* **What to work on**: Your answer should be the lines of the data below that contain "noise".

▬▬▬▬▬▬▬▬▬▬

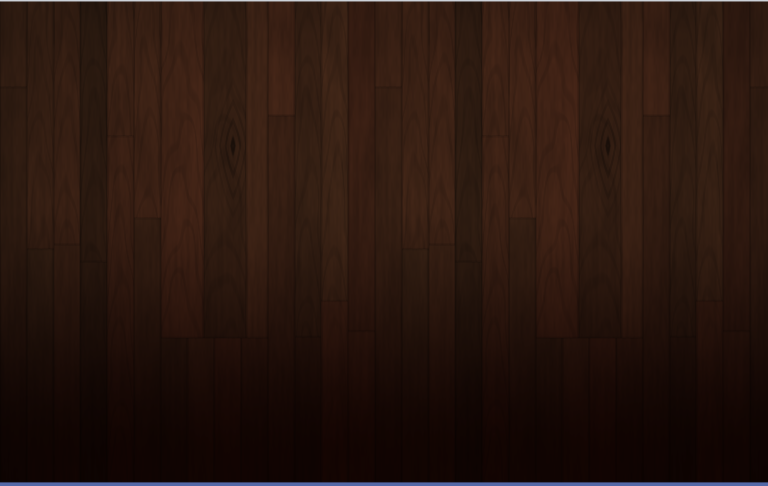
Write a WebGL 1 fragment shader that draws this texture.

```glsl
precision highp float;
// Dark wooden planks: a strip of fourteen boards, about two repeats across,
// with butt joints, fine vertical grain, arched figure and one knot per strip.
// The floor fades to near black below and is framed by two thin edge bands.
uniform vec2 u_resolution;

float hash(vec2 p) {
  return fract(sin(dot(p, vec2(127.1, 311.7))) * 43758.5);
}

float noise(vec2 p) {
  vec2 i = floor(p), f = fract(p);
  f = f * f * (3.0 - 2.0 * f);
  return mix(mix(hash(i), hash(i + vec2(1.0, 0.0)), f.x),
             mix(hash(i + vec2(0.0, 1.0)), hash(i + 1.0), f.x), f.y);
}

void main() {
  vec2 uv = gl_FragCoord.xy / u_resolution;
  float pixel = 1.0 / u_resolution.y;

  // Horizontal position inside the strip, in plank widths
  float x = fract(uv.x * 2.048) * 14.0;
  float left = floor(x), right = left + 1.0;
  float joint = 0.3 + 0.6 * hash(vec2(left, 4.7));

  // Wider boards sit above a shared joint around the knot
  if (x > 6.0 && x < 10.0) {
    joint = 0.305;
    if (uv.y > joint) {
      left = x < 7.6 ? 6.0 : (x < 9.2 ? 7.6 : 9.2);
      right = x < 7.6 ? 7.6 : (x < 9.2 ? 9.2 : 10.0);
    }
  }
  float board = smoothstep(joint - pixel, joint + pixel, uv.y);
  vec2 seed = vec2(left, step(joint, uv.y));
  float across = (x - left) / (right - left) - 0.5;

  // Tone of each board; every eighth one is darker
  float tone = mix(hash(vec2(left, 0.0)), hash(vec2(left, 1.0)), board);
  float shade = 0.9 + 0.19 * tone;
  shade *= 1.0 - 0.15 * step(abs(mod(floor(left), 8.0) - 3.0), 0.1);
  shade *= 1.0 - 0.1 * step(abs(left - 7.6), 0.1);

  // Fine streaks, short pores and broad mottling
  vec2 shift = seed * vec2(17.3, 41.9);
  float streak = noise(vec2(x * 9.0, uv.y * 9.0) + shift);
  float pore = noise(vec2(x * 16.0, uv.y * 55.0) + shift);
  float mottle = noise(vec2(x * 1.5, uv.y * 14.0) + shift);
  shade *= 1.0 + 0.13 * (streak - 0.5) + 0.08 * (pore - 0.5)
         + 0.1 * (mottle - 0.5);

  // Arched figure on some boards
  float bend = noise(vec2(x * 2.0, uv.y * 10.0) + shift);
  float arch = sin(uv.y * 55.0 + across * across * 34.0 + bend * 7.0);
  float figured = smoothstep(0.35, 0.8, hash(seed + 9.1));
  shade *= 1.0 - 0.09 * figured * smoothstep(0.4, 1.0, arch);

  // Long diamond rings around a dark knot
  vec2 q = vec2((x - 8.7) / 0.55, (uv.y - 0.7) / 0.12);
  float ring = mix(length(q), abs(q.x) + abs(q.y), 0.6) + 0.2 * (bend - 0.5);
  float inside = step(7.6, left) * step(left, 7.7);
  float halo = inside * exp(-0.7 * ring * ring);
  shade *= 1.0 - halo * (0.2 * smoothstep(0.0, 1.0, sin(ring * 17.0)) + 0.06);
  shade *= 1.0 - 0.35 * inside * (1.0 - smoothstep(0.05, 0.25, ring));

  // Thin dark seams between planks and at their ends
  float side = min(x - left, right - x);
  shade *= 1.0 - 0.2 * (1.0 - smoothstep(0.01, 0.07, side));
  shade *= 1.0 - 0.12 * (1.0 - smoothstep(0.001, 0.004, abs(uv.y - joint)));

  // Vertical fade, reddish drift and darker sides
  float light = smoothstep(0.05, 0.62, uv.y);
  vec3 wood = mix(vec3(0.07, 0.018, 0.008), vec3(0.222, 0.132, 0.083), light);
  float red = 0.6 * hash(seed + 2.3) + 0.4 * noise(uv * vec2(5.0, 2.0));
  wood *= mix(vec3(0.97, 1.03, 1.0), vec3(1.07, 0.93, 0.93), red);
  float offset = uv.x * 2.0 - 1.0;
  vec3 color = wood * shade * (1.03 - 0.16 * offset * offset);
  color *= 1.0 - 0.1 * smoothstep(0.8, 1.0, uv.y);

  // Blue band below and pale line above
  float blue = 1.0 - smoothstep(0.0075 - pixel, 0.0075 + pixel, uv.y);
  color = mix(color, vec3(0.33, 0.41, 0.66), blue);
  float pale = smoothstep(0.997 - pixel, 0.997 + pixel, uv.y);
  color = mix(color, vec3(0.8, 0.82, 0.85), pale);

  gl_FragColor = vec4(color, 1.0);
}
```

▬▬▬▬▬▬▬▬▬▬

* **Reply**:
float noise(vec2 p) {
  float streak = noise(vec2(x * 9.0, uv.y * 9.0) + shift);
  float pore = noise(vec2(x * 16.0, uv.y * 55.0) + shift);
  float mottle = noise(vec2(x * 1.5, uv.y * 14.0) + shift);
  float bend = noise(vec2(x * 2.0, uv.y * 10.0) + shift);
  float red = 0.6 * hash(seed + 2.3) + 0.4 * noise(uv * vec2(5.0, 2.0));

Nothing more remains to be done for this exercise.